A WREATH laying ceremony is to take place in Worcester to honour the bravery of a local soldier during the opening exchanges of the First World War Battle of the Somme.

It is to be held at the Worcestershire Regiment memorial stone in Gheluvelt Park on Sunday, July 3, one hundred years to the day after Private Thomas Turrall was awarded the Victoria Cross for rescuing a severely wounded officer from the battlefield. Sadly the officer, Lt Jennings, died two hours after Turrall carried him to safety, but not before he had dictated an account of the soldier's actions which led to Pte Turrall receiving the VC.

The action took place at the strongly fortified village of La Boiselle in France, which was captured by the British in a night attack. However, all the senior officers were killed or wounded and control was difficult. Small parties, one of which was led by Lt Jennings pushed forward through the village, bombing, taking prisoners and picking up stragglers.

Pte Turrall, one of the Battalion bombers, joined the party as a hidden machine gun opened fire.

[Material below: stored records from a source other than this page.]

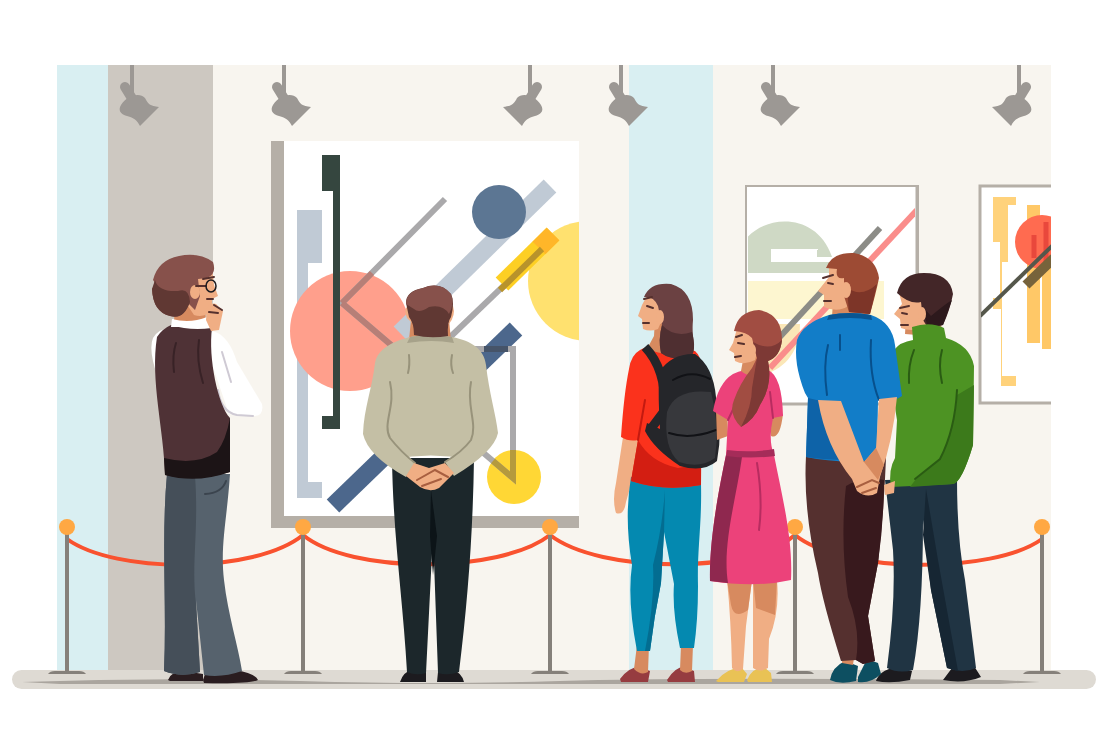
<!DOCTYPE html>
<html lang="en">
<head>
<meta charset="utf-8">
<title>Visitors in an art gallery</title>
<style>
:root{--wall:#f8f5ef;--pillar:#cdc8c1;--sky:#d9eff2;--floor:#dedad3;--metal:#85807a;--lamp:#9c9894;--rope:#f9522f;--brass:#ffa843;--frame:#b5afa7;--skin:#f0ae84;--skin-dark:#d78a5f;--ink:#1c1b1f;--line:#55302d;--hair:#87514b;--hair-dark:#603833}
html,body{margin:0;height:100%;overflow:hidden;background:#fff}
svg{display:block;width:1110px;height:730px}
.skin{fill:var(--skin)}
.shade{fill:var(--skin-dark)}
.hair{fill:var(--hair)}
.hair-dark{fill:var(--hair-dark)}
.fold{fill:none;stroke-width:2;stroke-linecap:round}
.bar{fill:none;stroke-width:18}
.thin{fill:none;stroke:#aaa9ab;stroke-width:6}
.face{fill:none;stroke:var(--line);stroke-width:2;stroke-linecap:round}
</style>
</head>
<body>
<svg viewBox="0 0 1110 730" role="img" aria-label="Six visitors seen from behind looking at abstract paintings in a gallery">
<defs>
<g id="lamp" fill="var(--lamp)">
<rect x="-2" width="4" height="30"/>
<path d="M-7 22L1 35" stroke="var(--lamp)" stroke-width="10" stroke-linecap="round"/>
<path d="M-11 40C-5 30 8 27 13 33C16 39 18 41 27 42L8 61C5 55 2 53-5 51C-12 49-14 45-11 40Z"/>
</g>
<g id="post">
<rect x="-2" y="533" width="4" height="140" fill="var(--metal)"/>
<path d="M-19 674Q-17 671-12 671H12Q17 671 19 674Z" fill="var(--metal)"/>
<circle cy="527" r="8" fill="var(--brass)"/>
</g>
<clipPath id="large-canvas"><rect x="284" y="141" width="295" height="375"/></clipPath>
<clipPath id="middle-canvas"><rect x="748" y="188" width="167" height="214"/></clipPath>
<clipPath id="right-canvas"><rect x="981" y="188" width="70" height="214"/></clipPath>
</defs>

<g id="room">
<rect x="57" y="65" width="994" height="606" fill="var(--wall)"/>
<rect x="57" y="65" width="51" height="606" fill="var(--sky)"/>
<rect x="108" y="65" width="105" height="606" fill="var(--pillar)"/>
<rect x="629" y="65" width="84" height="606" fill="var(--sky)"/>
<rect x="12" y="670" width="1084" height="19" rx="9.5" fill="var(--floor)"/>
<path d="M22 682Q160 677 300 681T560 681T1000 680L1040 682L1000 684H60Z" fill="#aaa59e"/>
</g>

<g id="lamps">
<use href="#lamp" x="132" y="65"/><use href="#lamp" x="284" y="65"/><use href="#lamp" x="621" y="65"/><use href="#lamp" x="773" y="65"/>
<use href="#lamp" transform="translate(530 65) scale(-1 1)"/><use href="#lamp" transform="translate(1019 65) scale(-1 1)"/>
</g>

<g id="large-painting">
<path d="M271 141H284V516H579V528H271Z" fill="var(--frame)"/>
<rect x="284" y="141" width="295" height="375" fill="#fff"/>
<g clip-path="url(#large-canvas)">
<path d="M297 210H322V263H308V482H322V498H297Z" fill="#c0cad5"/>
<circle cx="350" cy="331" r="60" fill="#ff9f8c"/>
<path d="M445 199L342 303L404 356" class="thin"/>
<path d="M342 303L404 356M342 303L372 273" class="thin" stroke-opacity=".9" style="stroke:#b87b72"/>
<path d="M322 155H340V429H322V416H333V191H322Z" fill="#35463f"/>
<path d="M550 186L400 333" class="bar" stroke="#c0cad5"/>
<circle cx="499" cy="212" r="27" fill="#5c7693"/>
<circle cx="588" cy="281" r="60" fill="#ffe16f"/>
<path d="M542 249L445 342" class="thin"/>
<path d="M553 234L502 284" class="bar" stroke="#fdcf24"/>
<path d="M553 234L539 248" class="bar" stroke="#ffb629"/>
<path d="M542 249L500 290" class="thin" style="stroke:#b8932b"/>
<path d="M516 329L333 506" class="bar" stroke="#4c678c"/>
<circle cx="514" cy="477" r="27" fill="#ffd735"/>
<path d="M460 349H513V478L480 450" class="thin"/>
<path d="M513 450V478L493 461" class="thin" style="stroke:#b59a3d"/>
<path d="M484 349H508" class="thin" style="stroke:#465469"/>
</g>
</g>

<g id="middle-painting">
<path d="M746 186H918V404H746Z" fill="#fff" stroke="var(--frame)" stroke-width="2"/>
<path d="M917 186V404H746" fill="none" stroke="var(--frame)" stroke-width="3"/>
<g clip-path="url(#middle-canvas)">
<path d="M745 273V240C765 214 817 212 832 257H771V250H818V249H771V262H832V273Z" fill="#cfd9c5"/>
<path d="M771 250H817V257H771Z" fill="#fff"/>
<rect x="748" y="281" width="136" height="38" fill="#fdf6d0"/>
<path d="M748 324H800C800 362 770 379 748 374Z" fill="#fbe7b7"/>
<path d="M748 338H776V348H748Z" fill="#fff"/>
<path d="M880 228L778 339" class="thin" style="stroke:#8c8c87"/>
<path d="M917 210L770 368" class="thin" style="stroke:#fa8d8b"/>
</g>
</g>

<g id="right-painting">
<path d="M1051 186H980V403H1051" fill="#fff" stroke="var(--frame)" stroke-width="3"/>
<g clip-path="url(#right-canvas)">
<path d="M993 197H1016V205H1008V262H1002V376H1016V386H1001V309H993V298H1000V242H993Z" fill="#ffd27b"/>
<path d="M1027 205H1040V343H1027ZM1042 260H1051V349H1042Z" fill="#ffc867"/>
<circle cx="1042" cy="242" r="27" fill="#ff6b50"/>
<path d="M1034 235V258M1046 222V262" stroke="#e9483c" stroke-width="5"/>
<path d="M1054 244L980 316" stroke="#55574b" stroke-width="4"/>
<path d="M1054 258L1026 285" stroke="#77633b" stroke-width="10"/>
</g>
</g>

<g id="barrier">
<path d="M67 539C115 574 255 574 303 535C350 574 500 574 550 535C600 574 750 574 795 535C843 574 994 574 1042 539" fill="none" stroke="var(--rope)" stroke-width="4"/>
<use href="#post" x="67"/><use href="#post" x="303"/><use href="#post" x="550"/><use href="#post" x="795"/><use href="#post" x="1042"/>
</g>

<g id="man-in-vest">
<path d="M168 680Q170 672 184 671L203 674V681H170ZM203 680L206 671L234 670Q255 673 258 680Q250 684 204 683Z" fill="#2a1d20"/>
<path d="M167 474H230C227 520 220 545 224 580C228 615 238 645 242 671Q222 678 204 675L196 600L200 672Q182 678 164 671C167 605 161 540 167 474Z" fill="#56626d"/>
<path d="M167 474L195 476C199 530 191 565 196 604L200 672Q182 678 164 671C167 605 161 540 167 474Z" fill="#454f59"/>
<path d="M205 494Q222 493 226 481" class="fold" stroke="#3b444e"/>
<path d="M172 319L205 317L212 331C225 334 232 346 237 362L262 404Q264 415 255 416L229 414L214 370L158 378Q148 350 153 338Q158 329 172 327Z" fill="#fff"/>
<path d="M222 352L231 382M218 390Q221 412 237 415L253 416" class="fold" stroke="#cfcad4"/>
<path d="M171 325Q190 331 212 328C208 358 218 405 230 418V472Q196 482 165 475C164 430 150 380 157 337Q162 329 171 325Z" fill="#4f3236"/>
<path d="M164 458Q196 466 217 452Q226 440 230 418V472Q196 484 165 475Z" fill="#1c1416"/>
<path d="M176 343Q172 355 174 372M199 340Q196 360 203 383" class="fold" stroke="#382226"/>
<path d="M176 305L204 303L206 320Q190 329 174 320Z" class="shade"/>
<path d="M172 319Q190 324 207 317L209 327H171Z" fill="#fff"/>
<path d="M189 270L212 267L214 285L218 296L212 299L212 311Q204 318 194 315L184 300Z" class="skin"/>
<path d="M206 320L207 308Q212 302 216 304L223 311L219 330L211 331Z" class="skin"/>
<path d="M209 312L218 313M214 305L222 310" class="face"/>
<path d="M152 289Q157 284 153 280Q158 260 179 256Q199 252 213 262Q217 274 207 278L198 279L200 296L195 310L188 303Q184 320 170 316Q153 312 152 289Z" class="hair"/>
<path d="M155 280Q158 292 178 291Q189 287 190 302Q184 320 170 316Q153 312 152 289Z" class="hair-dark"/>
<ellipse cx="195" cy="292" rx="5" ry="7" class="skin"/>
<path d="M196 286H206M207 299H213M203 279L214 277" class="face"/>
<ellipse cx="211" cy="286" rx="5" ry="6" fill="none" stroke="var(--ink)" stroke-width="1.5"/>
</g>

<g id="man-in-beige">
<path d="M400 682Q403 672 413 669L426 673V682ZM437 682L438 672L452 669Q462 673 464 682Z" fill="var(--ink)"/>
<path d="M392 458H474C473 530 468 600 459 672Q448 676 438 673L433 533L426 673Q416 676 407 672C403 600 393 535 392 458Z" fill="#1c272b"/>
<path d="M431 490L437 536L433 575L430 536Z" fill="#0c1418"/>
<path d="M411 320H449L451 340Q431 350 409 340Z" class="shade"/>
<path d="M410 337Q430 333 452 337C472 341 484 349 486 365C489 392 496 415 498 433Q494 452 454 476L445 462Q466 450 471 440L468 459Q431 452 393 459L390 438Q396 448 415 463L406 477Q368 456 363 434C364 408 372 389 375 363C378 349 391 342 410 337Z" fill="#c4bfa5"/>
<path d="M410 337Q430 333 452 337L454 343Q432 339 407 343Z" fill="#a7a28a"/>
<path d="M390 382C396 407 382 423 390 438Q401 452 415 463M471 382C466 407 478 423 471 440Q462 452 445 462M409 355Q410 365 408 373M452 355Q450 365 453 373" class="fold" stroke="#98937b"/>
<path d="M414 463L429 468L445 463L454 473L439 488Q430 493 420 487L406 476Z" class="skin"/>
<path d="M417 480L435 470L448 477M422 486L441 479" class="face" style="stroke:#a85f40"/>
<path d="M408 306Q403 309 407 318L413 324H449Q456 315 453 306Z" class="skin"/>
<path d="M406 303Q406 291 423 288Q440 281 451 294Q455 302 451 317Q447 322 448 336Q430 339 414 335Q414 323 409 317Z" class="hair-dark"/>
<path d="M406 304Q406 291 423 288Q440 281 451 294Q455 303 449 314Q443 304 429 307Q419 314 414 309Z" class="hair"/>
</g>

<g id="woman-with-backpack">
<path d="M620 679Q629 667 639 667L650 671L648 682H621ZM667 680Q675 667 684 667L694 671L695 682H668Z" fill="#963c40"/>
<path d="M637 645H649L648 672Q641 676 634 669ZM681 645H693L692 671Q685 675 680 670Z" class="shade"/>
<path d="M623 437L640 436L635 470L626 502Q624 516 616 513Q612 500 616 483Z" class="skin"/>
<path d="M694 482L701 486L698 512Q692 506 694 482Z" class="shade"/>
<path d="M631 477L701 484C702 524 697 550 698 586Q698 620 694 648H680Q672 610 674 584L664 532L661 583Q654 617 650 651H637Q627 600 632 565Q624 518 631 477Z" fill="#0489b0"/>
<path d="M665 490L664 533L661 583Q654 617 650 651H645Q655 600 653 565Q662 530 665 490Z" fill="#036d91"/>
<path d="M640 350Q650 344 664 346L695 351Q705 360 702 388L701 485Q664 492 631 481L638 440Q629 442 621 437Q624 393 629 369Q631 355 640 350Z" fill="#fb321c"/>
<path d="M638 440Q650 462 678 468L701 464V485Q664 492 631 481Z" fill="#d31e12"/>
<path d="M638 440L645 400" class="fold" stroke="#c31a10"/>
<path d="M655 318L668 325L671 352Q658 356 648 347L654 336Z" class="shade"/>
<path d="M650 290L642 305L638 316L642 319L643 329Q650 332 658 329L668 306Z" class="skin"/>
<path d="M644 297Q650 282 671 284Q693 290 693 320C691 340 698 350 690 358Q672 361 661 353Q658 340 662 325L658 306Q654 296 644 297Z" fill="#6b4142"/>
<path d="M662 325Q674 338 692 332Q697 350 690 358Q672 361 661 353Q658 340 662 325Z" fill="#4f2f31"/>
<path d="M644 299L652 297M647 306L653 308M643 323H649" class="face"/>
<ellipse cx="660" cy="317" rx="4" ry="7" class="skin"/>
<path d="M645 347Q666 369 665 410L650 430" fill="none" stroke="#25262a" stroke-width="9"/>
<path d="M659 372Q672 353 695 354Q713 366 716 397Q723 430 717 461Q703 473 680 466Q654 449 645 431L647 423L660 429Q658 399 659 372Z" fill="#25262a"/>
<path d="M667 412Q675 388 711 392Q720 425 715 458Q700 469 679 462Q663 448 667 412Z" fill="#37383c"/>
<path d="M669 433Q690 440 716 430M673 380Q691 369 710 379" class="fold" stroke="#111216"/>
</g>

<g id="woman-in-pink">
<path d="M716 681Q728 667 742 668L747 674L744 682H718ZM747 680Q752 668 764 667L771 673L772 682H748Z" fill="#e9c255"/>
<path d="M727 580H752L746 626L743 669Q736 674 732 668Q731 620 727 580ZM753 580H777Q780 612 769 639L768 668Q760 673 753 668Z" class="skin"/>
<path d="M727 580H752L748 610Q734 620 731 605ZM753 580H777L775 615L756 608Z" class="shade"/>
<path d="M770 410L783 414Q780 440 771 436ZM716 410L727 400L728 436L717 440Z" class="shade"/>
<path d="M733 374Q748 367 768 370Q782 376 783 416L773 418Q768 440 774 455C783 500 793 540 791 580Q756 588 710 581C709 540 719 489 726 455L728 420L713 411Q718 383 733 374Z" fill="#ec427a"/>
<path d="M726 455L742 457C736 500 722 545 728 583L710 581C709 540 719 489 726 455Z" fill="#8f284f"/>
<path d="M727 450Q751 453 774 449L775 456Q751 459 726 456Z" fill="#a52c59"/>
<path d="M728 420L737 401M773 418L770 392M757 463Q763 500 759 530" class="fold" stroke="#b82c60"/>
<path d="M745 350L765 352L767 371Q753 381 741 371Z" class="shade"/>
<path d="M738 325L733 343L729 350L734 353L735 361Q744 366 755 360L762 335Z" class="skin"/>
<path d="M734 331Q738 311 759 310Q782 314 782 340Q780 357 768 361Q773 385 760 405Q755 419 741 427Q728 414 734 400Q740 383 752 368L757 358L752 338Q747 332 734 331Z" fill="#a14d42"/>
<path d="M753 342Q770 352 782 340Q780 357 768 361Q773 385 760 405Q755 419 741 427Q752 406 752 388L757 358Z" fill="#7d3935"/>
<path d="M736 337L742 335M738 343L744 344M735 357L741 356" class="face"/>
<ellipse cx="752" cy="350" rx="4" ry="6" class="skin"/>
</g>

<g id="man-in-green">
<path d="M876 681Q879 671 895 667L912 671L910 680Q890 684 876 681ZM943 680L952 668L974 666L981 677Q964 684 943 680Z" fill="var(--ink)"/>
<path d="M885 480L957 478Q957 540 965 580L976 668Q963 674 947 668L931 590L923 520Q923 615 913 670Q899 674 887 668Q896 600 893 550Z" fill="#203443"/>
<path d="M926 489L923 535L931 590L947 668L958 671Q946 605 938 560Z" fill="#162633"/>
<path d="M907 305L940 308L942 337L905 334Z" class="shade"/>
<path d="M899 293L902 304L894 314L900 319L901 328Q913 333 927 326L930 295Z" class="skin"/>
<path d="M897 293Q902 273 924 273Q950 273 953 294Q950 310 943 325L928 328L923 320L921 302Q910 305 897 293Z" fill="#432628"/>
<path d="M922 306L931 316Q944 305 952 300L943 325L928 328Z" fill="#2d191c"/>
<path d="M900 308L909 306M902 313L907 314M901 325H908" class="face"/>
<ellipse cx="922" cy="314" rx="4" ry="7" class="skin"/>
<path d="M912 327Q930 321 944 328L946 338Q970 345 974 366L973 445Q962 482 953 484L891 487Q888 470 895 458L897 420Q890 380 894 350Q900 342 913 340Z" fill="#4d9323"/>
<path d="M957 395Q955 430 940 459L916 479L910 487L953 484Q962 482 973 445L974 385Z" fill="#3c7a1b"/>
<path d="M914 350Q908 365 909 383M942 350Q938 365 942 383M957 390Q955 430 940 459L915 479" class="fold" stroke="#2a5c13"/>
</g>

<g id="man-in-blue">
<path d="M830 680Q832 667 845 661L858 666L856 681Q840 685 830 680ZM858 677L867 659L878 663L881 674Q870 684 858 682Z" fill="#0d4f61"/>
<path d="M843 648L855 650L853 665L842 663Z" class="shade"/>
<path d="M806 456L886 458Q884 510 878 563L868 616L875 661L863 664L856 660L841 661Q822 600 818 573Q803 510 806 456Z" fill="#55302f"/>
<path d="M846 486Q864 475 884 480Q884 520 878 563L868 616L875 661L863 664L856 660Q861 630 848 597Q840 540 846 486Z" fill="#38191d"/>
<path d="M833 300L871 297L868 319Q850 328 832 317Z" class="shade"/>
<path d="M829 265L829 277L818 291L824 295L824 307Q838 313 848 306L860 278L848 260Z" class="skin"/>
<path d="M826 268Q832 252 854 253Q876 257 879 278Q876 293 870 314L849 312L844 296L844 278Q835 280 837 269Z" fill="#9d4b34"/>
<path d="M847 288Q862 298 877 284L870 314L849 312Z" fill="#7d3528"/>
<path d="M823 278L833 275M828 283L833 284M824 301H831" class="face"/>
<ellipse cx="846" cy="290" rx="5" ry="8" class="skin"/>
<path d="M829 315Q850 311 871 315Q892 322 895 345L902 396Q892 403 878 400L877 460Q840 464 806 457L808 398L805 393Q793 363 797 340Q803 323 829 315Z" fill="#127dc8"/>
<path d="M808 398L830 403Q850 430 848 460Q825 460 806 457Z" fill="#0e63a8"/>
<path d="M829 315Q850 311 871 315L872 320Q850 316 827 320Z" fill="#095591"/>
<path d="M828 345Q823 365 827 395M871 340Q869 375 879 400M840 335V350" class="fold" stroke="#07508c"/>
<path d="M818 400L841 401L864 462L876 448L879 399L897 397Q893 440 880 477L877 493Q867 499 857 491L852 479Q826 447 818 400Z" class="skin"/>
<path d="M864 462L876 448L884 465L878 480Z" class="shade"/>
<path d="M857 487L872 480L879 483M862 493L876 488" class="face" style="stroke:#a85f40"/>
<path d="M884 485L895 481L894 493L885 495Z" class="skin"/>
</g>
</svg>
</body>
</html>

Turrall flung himself flat, escaping injury, but the rest of the party were killed, except Lt Jennings, whose leg was shattered.

Turrall dragged him to a shell hole, bandaging his leg with one of his puttees, using the halve of his entrenching tool as a splint. The pair were bombed from behind a hedge by a party of Germans, but Turrall shot two of them dead through a gap in the hedge and the others retired. Later in the day the Germans made an unsuccessful counter-attack on the village. By this time the officer had fainted, so Turrall shammed dead successfully, although the Germans prodded him with their bayonets as they passed.

At night he managed to make his way back to the trenches, carrying the wounded officer. Lt Jennings, who was very tall, had his arms round Turrall's neck and the sentry at first was on the point of shooting him for not putting up his hands. Fortunately Turrall was able to explain the situation in time.

Thomas Turrall was aged 30 when he won his VC. He died on February 21, 1964 in Birmingham. His VC is on display at the Regimental Museum in the City Art Gallery, Foregate Street, Worcester.